(Saved entries)
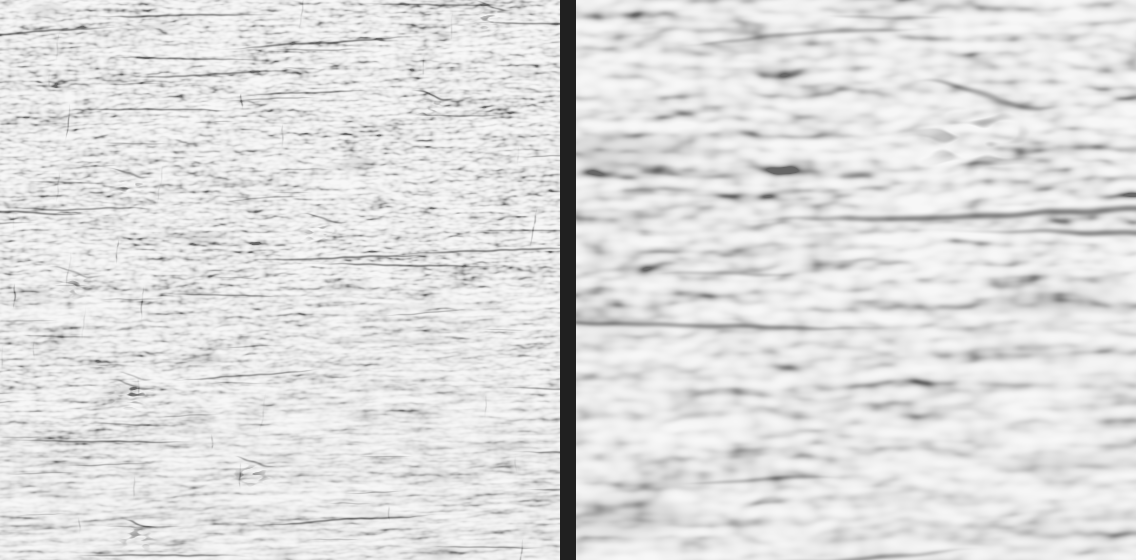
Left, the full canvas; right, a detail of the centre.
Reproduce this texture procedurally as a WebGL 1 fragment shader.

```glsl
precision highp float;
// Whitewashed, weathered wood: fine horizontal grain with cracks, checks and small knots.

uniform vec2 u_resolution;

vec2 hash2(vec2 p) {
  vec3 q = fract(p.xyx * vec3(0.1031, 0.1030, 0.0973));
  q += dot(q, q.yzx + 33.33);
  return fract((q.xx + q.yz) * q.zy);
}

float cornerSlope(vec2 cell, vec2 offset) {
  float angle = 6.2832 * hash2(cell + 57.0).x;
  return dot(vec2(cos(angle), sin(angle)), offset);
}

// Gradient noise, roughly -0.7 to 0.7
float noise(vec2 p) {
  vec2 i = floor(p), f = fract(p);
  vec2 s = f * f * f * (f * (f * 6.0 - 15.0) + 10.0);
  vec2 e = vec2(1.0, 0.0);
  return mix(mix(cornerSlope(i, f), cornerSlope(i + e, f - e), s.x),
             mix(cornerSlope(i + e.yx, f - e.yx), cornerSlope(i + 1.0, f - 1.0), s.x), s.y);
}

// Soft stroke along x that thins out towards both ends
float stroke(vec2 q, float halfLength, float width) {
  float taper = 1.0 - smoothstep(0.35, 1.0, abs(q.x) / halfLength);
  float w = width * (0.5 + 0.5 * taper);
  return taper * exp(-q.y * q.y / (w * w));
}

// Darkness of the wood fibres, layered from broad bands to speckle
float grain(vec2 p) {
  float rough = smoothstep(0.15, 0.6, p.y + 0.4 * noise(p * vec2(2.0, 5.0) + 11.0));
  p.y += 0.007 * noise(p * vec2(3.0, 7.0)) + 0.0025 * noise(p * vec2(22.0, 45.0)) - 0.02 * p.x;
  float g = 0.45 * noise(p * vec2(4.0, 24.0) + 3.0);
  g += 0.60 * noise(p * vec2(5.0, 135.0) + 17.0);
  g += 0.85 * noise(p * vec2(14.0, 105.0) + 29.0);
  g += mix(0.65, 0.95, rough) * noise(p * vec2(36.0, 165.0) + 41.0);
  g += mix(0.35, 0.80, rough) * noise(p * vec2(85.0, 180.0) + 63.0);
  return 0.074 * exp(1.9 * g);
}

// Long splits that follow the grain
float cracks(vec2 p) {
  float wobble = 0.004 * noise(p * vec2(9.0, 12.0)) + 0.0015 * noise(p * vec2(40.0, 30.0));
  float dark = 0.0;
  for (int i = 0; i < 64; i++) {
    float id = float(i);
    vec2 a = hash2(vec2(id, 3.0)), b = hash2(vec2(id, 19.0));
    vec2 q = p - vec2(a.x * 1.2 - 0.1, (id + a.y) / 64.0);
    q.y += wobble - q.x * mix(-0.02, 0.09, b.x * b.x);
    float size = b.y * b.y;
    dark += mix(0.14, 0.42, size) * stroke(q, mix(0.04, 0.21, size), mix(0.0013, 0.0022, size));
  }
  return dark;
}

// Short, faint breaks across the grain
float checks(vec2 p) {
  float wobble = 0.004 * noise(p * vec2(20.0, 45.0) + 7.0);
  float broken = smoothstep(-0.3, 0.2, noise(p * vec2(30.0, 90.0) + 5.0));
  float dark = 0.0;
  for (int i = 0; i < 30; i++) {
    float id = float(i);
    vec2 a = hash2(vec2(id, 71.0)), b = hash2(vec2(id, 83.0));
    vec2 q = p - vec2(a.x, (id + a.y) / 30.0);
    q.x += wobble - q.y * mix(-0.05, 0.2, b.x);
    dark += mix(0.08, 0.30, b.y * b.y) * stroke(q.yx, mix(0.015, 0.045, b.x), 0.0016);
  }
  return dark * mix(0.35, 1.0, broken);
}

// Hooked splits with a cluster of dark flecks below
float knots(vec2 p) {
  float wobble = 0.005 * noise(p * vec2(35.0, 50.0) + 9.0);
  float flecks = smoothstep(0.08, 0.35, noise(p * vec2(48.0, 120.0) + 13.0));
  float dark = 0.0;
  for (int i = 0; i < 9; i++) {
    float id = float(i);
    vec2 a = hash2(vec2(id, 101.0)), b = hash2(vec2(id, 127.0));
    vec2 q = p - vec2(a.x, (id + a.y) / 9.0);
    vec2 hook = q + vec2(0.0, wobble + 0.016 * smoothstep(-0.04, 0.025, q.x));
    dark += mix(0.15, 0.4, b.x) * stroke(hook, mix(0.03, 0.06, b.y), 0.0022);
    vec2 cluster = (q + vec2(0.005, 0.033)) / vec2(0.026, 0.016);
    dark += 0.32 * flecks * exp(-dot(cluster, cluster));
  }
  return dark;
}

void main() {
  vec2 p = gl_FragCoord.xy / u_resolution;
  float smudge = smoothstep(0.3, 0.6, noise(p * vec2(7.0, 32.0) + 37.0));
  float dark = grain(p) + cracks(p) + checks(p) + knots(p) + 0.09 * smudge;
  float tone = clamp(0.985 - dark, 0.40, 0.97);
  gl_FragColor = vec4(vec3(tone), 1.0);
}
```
---
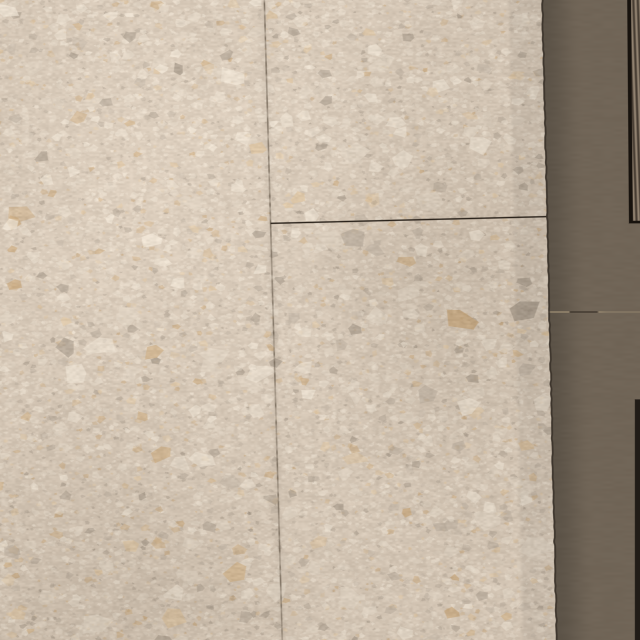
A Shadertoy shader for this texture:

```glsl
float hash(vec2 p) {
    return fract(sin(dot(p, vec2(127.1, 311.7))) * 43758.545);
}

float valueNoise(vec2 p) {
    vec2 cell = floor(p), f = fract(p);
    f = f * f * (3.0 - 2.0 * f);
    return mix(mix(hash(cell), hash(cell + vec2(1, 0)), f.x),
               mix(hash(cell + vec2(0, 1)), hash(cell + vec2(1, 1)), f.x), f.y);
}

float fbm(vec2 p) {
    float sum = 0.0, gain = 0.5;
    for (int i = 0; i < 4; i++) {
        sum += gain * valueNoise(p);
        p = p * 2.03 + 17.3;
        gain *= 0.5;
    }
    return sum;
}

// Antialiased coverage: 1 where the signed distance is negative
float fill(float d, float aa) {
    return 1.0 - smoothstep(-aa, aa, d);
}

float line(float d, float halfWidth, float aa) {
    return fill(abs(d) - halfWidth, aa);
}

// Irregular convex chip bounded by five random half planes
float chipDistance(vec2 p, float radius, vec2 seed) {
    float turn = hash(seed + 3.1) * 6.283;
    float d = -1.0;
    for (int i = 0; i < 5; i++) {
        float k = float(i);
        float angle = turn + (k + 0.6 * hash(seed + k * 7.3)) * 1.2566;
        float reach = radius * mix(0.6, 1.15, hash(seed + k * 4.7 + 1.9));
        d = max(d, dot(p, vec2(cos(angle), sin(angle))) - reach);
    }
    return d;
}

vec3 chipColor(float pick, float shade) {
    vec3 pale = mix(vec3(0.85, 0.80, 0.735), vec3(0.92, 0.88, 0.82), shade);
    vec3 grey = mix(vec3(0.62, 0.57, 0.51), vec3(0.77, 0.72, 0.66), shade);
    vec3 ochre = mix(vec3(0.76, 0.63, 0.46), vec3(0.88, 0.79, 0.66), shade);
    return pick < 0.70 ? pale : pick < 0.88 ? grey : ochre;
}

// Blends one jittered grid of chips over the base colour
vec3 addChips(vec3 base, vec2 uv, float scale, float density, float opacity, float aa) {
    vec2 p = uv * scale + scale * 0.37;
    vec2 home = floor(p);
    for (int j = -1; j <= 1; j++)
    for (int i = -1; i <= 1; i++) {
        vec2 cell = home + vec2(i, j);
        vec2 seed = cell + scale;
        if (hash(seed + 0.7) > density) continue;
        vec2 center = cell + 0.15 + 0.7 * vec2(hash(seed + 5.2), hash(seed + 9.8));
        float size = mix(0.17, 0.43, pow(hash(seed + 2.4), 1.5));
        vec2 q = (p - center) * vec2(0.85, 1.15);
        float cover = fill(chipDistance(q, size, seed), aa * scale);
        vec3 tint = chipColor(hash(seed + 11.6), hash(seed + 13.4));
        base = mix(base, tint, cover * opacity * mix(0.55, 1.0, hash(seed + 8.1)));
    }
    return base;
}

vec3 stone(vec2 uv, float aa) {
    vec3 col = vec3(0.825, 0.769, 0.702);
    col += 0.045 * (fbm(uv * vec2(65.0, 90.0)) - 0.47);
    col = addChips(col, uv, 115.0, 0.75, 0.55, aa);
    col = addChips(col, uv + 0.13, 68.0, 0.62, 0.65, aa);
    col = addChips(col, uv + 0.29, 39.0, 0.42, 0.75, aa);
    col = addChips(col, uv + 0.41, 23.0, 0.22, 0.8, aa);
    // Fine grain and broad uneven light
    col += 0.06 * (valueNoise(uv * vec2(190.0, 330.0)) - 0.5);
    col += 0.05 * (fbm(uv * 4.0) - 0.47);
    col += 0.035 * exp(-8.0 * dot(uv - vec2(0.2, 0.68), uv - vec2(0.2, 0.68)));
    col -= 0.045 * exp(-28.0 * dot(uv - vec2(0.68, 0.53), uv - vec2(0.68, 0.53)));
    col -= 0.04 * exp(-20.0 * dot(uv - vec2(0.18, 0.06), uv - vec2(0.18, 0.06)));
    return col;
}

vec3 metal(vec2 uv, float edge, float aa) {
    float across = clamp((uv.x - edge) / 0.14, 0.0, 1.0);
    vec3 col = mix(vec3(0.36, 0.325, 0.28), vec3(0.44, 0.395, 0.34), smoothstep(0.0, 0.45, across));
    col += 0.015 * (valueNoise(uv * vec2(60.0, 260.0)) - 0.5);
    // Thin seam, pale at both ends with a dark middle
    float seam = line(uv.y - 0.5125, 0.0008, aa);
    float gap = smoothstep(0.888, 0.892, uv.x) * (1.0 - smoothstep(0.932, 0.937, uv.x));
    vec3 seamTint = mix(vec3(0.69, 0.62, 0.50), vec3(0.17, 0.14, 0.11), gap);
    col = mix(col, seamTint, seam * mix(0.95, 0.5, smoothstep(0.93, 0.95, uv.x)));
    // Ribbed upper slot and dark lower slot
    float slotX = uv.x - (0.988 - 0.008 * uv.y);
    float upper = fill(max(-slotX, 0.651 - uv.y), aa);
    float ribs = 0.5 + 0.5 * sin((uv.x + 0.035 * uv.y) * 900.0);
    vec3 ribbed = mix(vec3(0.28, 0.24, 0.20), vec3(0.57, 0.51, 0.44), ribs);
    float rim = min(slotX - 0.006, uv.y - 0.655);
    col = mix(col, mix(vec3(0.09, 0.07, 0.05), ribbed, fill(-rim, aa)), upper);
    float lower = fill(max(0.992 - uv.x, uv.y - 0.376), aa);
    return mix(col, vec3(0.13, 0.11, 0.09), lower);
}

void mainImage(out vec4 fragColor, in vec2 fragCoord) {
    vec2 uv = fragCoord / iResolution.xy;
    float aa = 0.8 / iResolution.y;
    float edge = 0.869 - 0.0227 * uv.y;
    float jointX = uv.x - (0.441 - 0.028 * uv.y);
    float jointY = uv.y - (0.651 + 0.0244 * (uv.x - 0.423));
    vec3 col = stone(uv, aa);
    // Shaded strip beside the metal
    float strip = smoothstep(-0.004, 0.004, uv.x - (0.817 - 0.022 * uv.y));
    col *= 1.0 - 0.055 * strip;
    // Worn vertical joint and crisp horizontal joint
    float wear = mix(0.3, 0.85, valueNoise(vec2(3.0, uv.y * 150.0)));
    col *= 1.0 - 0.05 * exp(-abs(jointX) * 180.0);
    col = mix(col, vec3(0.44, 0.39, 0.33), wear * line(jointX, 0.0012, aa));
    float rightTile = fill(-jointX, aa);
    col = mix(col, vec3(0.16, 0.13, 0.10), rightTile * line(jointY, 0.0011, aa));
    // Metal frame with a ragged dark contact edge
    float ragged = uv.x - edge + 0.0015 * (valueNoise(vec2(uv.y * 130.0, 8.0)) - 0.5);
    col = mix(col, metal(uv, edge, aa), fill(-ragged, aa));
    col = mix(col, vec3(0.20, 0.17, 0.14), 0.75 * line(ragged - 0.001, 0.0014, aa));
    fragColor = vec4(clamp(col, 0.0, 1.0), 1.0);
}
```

> [What to produce] Copy whichever lines above contain the string "smoothstep".

> [Solution to the problem]
  float taper = 1.0 - smoothstep(0.35, 1.0, abs(q.x) / halfLength);
  float rough = smoothstep(0.15, 0.6, p.y + 0.4 * noise(p * vec2(2.0, 5.0) + 11.0));
  float broken = smoothstep(-0.3, 0.2, noise(p * vec2(30.0, 90.0) + 5.0));
  float flecks = smoothstep(0.08, 0.35, noise(p * vec2(48.0, 120.0) + 13.0));
    vec2 hook = q + vec2(0.0, wobble + 0.016 * smoothstep(-0.04, 0.025, q.x));
  float smudge = smoothstep(0.3, 0.6, noise(p * vec2(7.0, 32.0) + 37.0));
    return 1.0 - smoothstep(-aa, aa, d);
    vec3 col = mix(vec3(0.36, 0.325, 0.28), vec3(0.44, 0.395, 0.34), smoothstep(0.0, 0.45, across));
    float gap = smoothstep(0.888, 0.892, uv.x) * (1.0 - smoothstep(0.932, 0.937, uv.x));
    col = mix(col, seamTint, seam * mix(0.95, 0.5, smoothstep(0.93, 0.95, uv.x)));
    float strip = smoothstep(-0.004, 0.004, uv.x - (0.817 - 0.022 * uv.y));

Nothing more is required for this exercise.